In an interview for Sight & Sound, conducted by Tom Milne in October of 1962, Jean-Luc Godard was asked if he felt his most recent work, Vivre sa vie (62), was a departure from its predecessors. Godard replied that, on the contrary, he felt it was an arrival. The previous work had been the product of a cinephile, one whose knowledge of life had accumulated exclusively within the spectral darkness of the cinema, where as this, his fourth movie, a somewhat somber chronicle of an aspiring actress’ slippage into prostitution, was the first to be constructed in the open air, so to speak, to attempt to absorb and reflect upon the realities of the world beyond, not to mention upon art forms other than the movies. It may read as sacrilege, particularly on this, the 50th anniversary of Breathless (60), his iconoclastic debut, the movie that more than any other encapsulates the French New Wave, but Vivre sa vie does feel in some sense like Godard Year Zero, like the full emergence, both politicized and poeticized, of the auteur who dominated the 1960s and changed his medium forever. It certainly had far greater impact on me, someone discovering these movies decades later. Breathless excited me. Vivre sa vie arrested me, and continues to do so. It’s now available on DVD and Blu-ray, with characteristically superb supplements, from the Criterion Collection.

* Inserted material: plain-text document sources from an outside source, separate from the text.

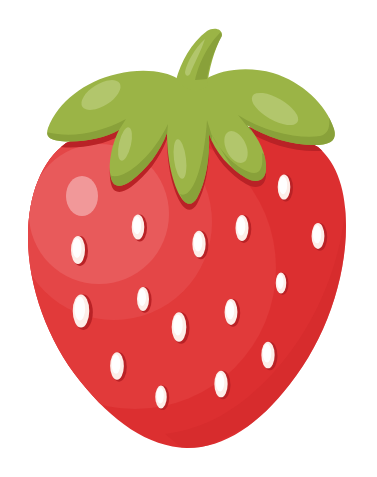
<!DOCTYPE html>
<html lang="en">
<head>
<meta charset="utf-8">
<title>Strawberry</title>
<style>
:root {
  --paper: #ffffff;
  --berry: #dc2f30;
  --berry-mid: #e13a3a;
  --berry-light: #e75052;
  --berry-lighter: #ea6061;
  --berry-shine: #f19899;
  --berry-edge: #d42a2c;
  --shade: #b92226;
  --seed: #fdeee9;
  --seed-shine: #ffffff;
  --leaf: #9bb446;
  --leaf-light: #b2c66c;
  --leaf-dark: #839b36;
}
html, body { margin: 0; background: var(--paper); overflow: hidden; }
svg { display: block; width: 377px; height: 477px; }
.berry { fill: var(--berry); }
.mid { fill: var(--berry-mid); }
.light { fill: var(--berry-light); }
.lighter { fill: var(--berry-lighter); }
.shine { fill: var(--berry-shine); }
.edge { fill: var(--berry-edge); }
.shade { fill: var(--shade); }
.seed { fill: var(--seed); }
.seed-shine { fill: var(--seed-shine); }
.leaf { fill: var(--leaf); }
.leaf-light { fill: var(--leaf-light); }
.leaf-dark { fill: var(--leaf-dark); }
</style>
</head>
<body>
<svg viewBox="0 0 377 477" role="img" aria-label="Strawberry with green leaves">
  <defs>
    <path id="berry-shape" d="M187 448C148 447 112 421 80 381C48 341 28 287 28 237C28 195 42 160 66 143C100 128 150 124 190 124C240 124 290 130 318 147C338 164 346 192 346 226C346 280 325 340 290 384C259 424 225 448 187 448Z"/>
    <path id="leaves-shape" d="M178 79C166 71 142 68 117 74C85 81 58 102 48 128C45 137 50 140 60 141C80 143 103 139 119 130C111 146 107 168 112 181C115 188 123 187 131 181C147 169 160 152 167 133C167 158 172 184 182 199C187 206 193 205 197 198C206 182 210 157 209 134C215 152 230 169 246 178C256 184 265 181 266 170C267 155 259 138 247 125C267 138 295 146 319 145C332 144 337 139 334 129C326 104 302 82 273 73C249 66 221 69 206 79C198 82 186 82 178 79Z"/>
    <clipPath id="berry-clip"><use href="#berry-shape"/></clipPath>
    <clipPath id="leaves-clip"><use href="#leaves-shape"/></clipPath>
    <g id="seed">
      <ellipse class="shade" cx="2" cy="1" rx="8" ry="15"/>
      <ellipse class="seed" rx="7" ry="14"/>
      <ellipse class="seed-shine" cx="-1" cy="-2" rx="4.5" ry="10"/>
    </g>
  </defs>

  <g id="fruit">
    <use href="#berry-shape" class="berry"/>
    <g clip-path="url(#berry-clip)">
      <path class="edge" d="M346 190C345 270 305 350 248 397C222 418 196 430 165 434L190 455L300 400L355 260Z" opacity=".6"/>
      <circle class="mid" cx="135" cy="268" r="141"/>
      <circle class="light" cx="114" cy="222" r="98" opacity=".55"/>
      <circle class="lighter" cx="99" cy="214" r="70" opacity=".8"/>
      <use href="#leaves-shape" class="shade" y="6"/>
    </g>
    <ellipse class="shine" cx="82" cy="196" rx="16" ry="20"/>
  </g>

  <g id="seeds">
    <use href="#seed" transform="translate(78 250)"/>
    <use href="#seed" transform="translate(138 227) scale(.9)"/>
    <use href="#seed" transform="translate(199 244) scale(.95)"/>
    <use href="#seed" transform="translate(242 228) scale(.93)"/>
    <use href="#seed" transform="translate(284 187) scale(.9)"/>
    <use href="#seed" transform="translate(318 236) scale(.92)"/>
    <use href="#seed" transform="translate(81 311) scale(1.18)"/>
    <use href="#seed" transform="translate(143 299) scale(.86)"/>
    <use href="#seed" transform="translate(179 327) scale(1.05)"/>
    <use href="#seed" transform="translate(231 312) scale(.92)"/>
    <use href="#seed" transform="translate(281 283) scale(.75)"/>
    <use href="#seed" transform="translate(117 366) scale(.98)"/>
    <use href="#seed" transform="translate(161 397) scale(.82)"/>
    <use href="#seed" transform="translate(221 384) scale(.95)"/>
    <use href="#seed" transform="translate(268 355) scale(.95)"/>
  </g>

  <g id="leaves">
    <use href="#leaves-shape" class="leaf"/>
    <g clip-path="url(#leaves-clip)">
      <path class="leaf-dark" d="M46 132C70 138 98 134 126 119L119 130C103 141 75 147 46 142ZM110 175C122 182 152 158 168 124L167 136C158 158 130 190 112 188ZM180 194C193 200 204 165 207 120L212 136C212 170 200 208 186 206ZM210 132C224 158 242 172 254 173C262 173 263 164 262 153L272 160L264 186L240 180ZM238 115C266 133 300 139 320 136C329 134 330 126 329 117L340 130L332 148L290 146L250 130Z" opacity=".75"/>
      <ellipse class="leaf-light" cx="101" cy="95" rx="22" ry="11" transform="rotate(-32 101 95)"/>
      <ellipse class="leaf-light" cx="125" cy="144" rx="6" ry="17" transform="rotate(13 125 144)"/>
      <ellipse class="leaf-light" cx="180" cy="159" rx="6" ry="20" transform="rotate(-7 180 159)"/>
      <ellipse class="leaf-light" cx="236" cy="147" rx="10" ry="17" transform="rotate(-26 236 147)"/>
      <ellipse class="leaf-light" cx="275" cy="109" rx="26" ry="11" transform="rotate(30 275 109)"/>
    </g>
  </g>

  <g id="stem">
    <path class="leaf" d="M176 80C181 62 191 43 207 31C213 27 222 28 222 35C214 51 209 68 207 87C198 93 184 91 176 80Z"/>
    <path class="leaf-dark" d="M221 32C212 40 200 58 195 80C200 80 204 79 207 79C209 64 215 48 222 36Z" opacity=".75"/>
    <path class="leaf-light" d="M185 72C187 62 195 48 205 39C201 51 194 64 190 74C188 77 185 76 185 72Z"/>
  </g>
</svg>
</body>
</html>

A “film in twelve tableaux,” each preceded by a title card listing telegraphic synopses of their contents—ie: THE BOULEVARDS – THE FIRST MAN – THE ROOM—Vivre sa vie, though compact and economical, unfolds with the rhythm and structural intricacy of a novel, perhaps a character study from Zola, from whom Godard borrowed his heroine’s name. Yet Nana (Anna Karina), first seen during the credits in a trio of close-ups, resembling mug-shots, is also an anagram for the name of the actress portraying her. This is but one of multiple allusions to the nature of this movie’s double game: it is at once a work of fiction and a kind of documentary, about prostitution, of which we will learn a fair amount, particularly in the montage of transactions set to a series of frequently asked questions; about Paris’ suburbs and the lives passing through them; and about Karina, Godard’s wife and valiant collaborator, who like her character came from elsewhere to make it in the movies. Karina’s performance is repeatedly startling. At times she looks directly at the camera, with those immense, worried eyes, as though checking in, or wondering if this is how things were meant to go. She seems always to be utterly immersed in the most immediate sources of stimulus for her character—writing a letter, dancing, conversing with a philosopher, “hooking” a client, or, most famously, being moved to tears by The Passion of Joan of Arc (28)—while also somehow aware of being the subject of a movie. While positively radiating innocence, Karina, then all of 21, had already sufficiently developed as an artist to follow her husband/director onto the high wire, the result being this movie that, in a new age of understanding and sophistication with regards to what movies can be, draws attention to its artifice, though camera work and through its eerie use of truncated fragments of Michel Legrand’s score, while never spoiling its fictive illusions.
Prostitution is a primal theme in Godard’s work, and the problematic role of actresses in the movies, as the subject of the (predominantly) male gaze, is never far from the surface. Fortunately Godard isn’t interested in victimization—the excerpt he selects from Joan of Arc emphasizes the heroine’s participation in her own martyrdom—but rather in the social dynamics that allow one such as Nana to be gradually swallowed up by misfortune. There is in Vivre sa vie a constant mistrust of interpretation, or even of the meaning of words themselves, not an insignificant statement coming from a former critic. Nana expresses her discomfort with words in the first scene, where she breaks up with a boyfriend in a café, trying out certain token phrases as though trying for the best line reading, while Godard, perversely, shoots their conversation from behind, so that their faces are unseen and all we have to go on are their words themselves. Godard places obstacles between Karina’s face and the camera almost as often as he allows her face to consume its frame in an act of pure portraiture, yet the images in Vivre sa vie, though occasionally awkward, aren’t obtuse but rather fixating and beautiful, and there seems to be a sly joke in the fact that the first name of Nana’s pimp is the same as that of the movie’s cinematographer, Raoul Coutard. From start to finish Vivre sa vie continually reminds us that Godard’s greatest work is never, as the cliché suggests, a cold, intellectual exercise. This is a work of rapture, curiosity, rigorous play, and, indeed, genuine compassion, so that even if its abrupt finale feels perhaps like the intrusion of one type of movie onto another, we’re left with the devastating feeling that at any moment those who slip through the cracks, whether in art or in life, are that much more likely to be caught in the crossfire.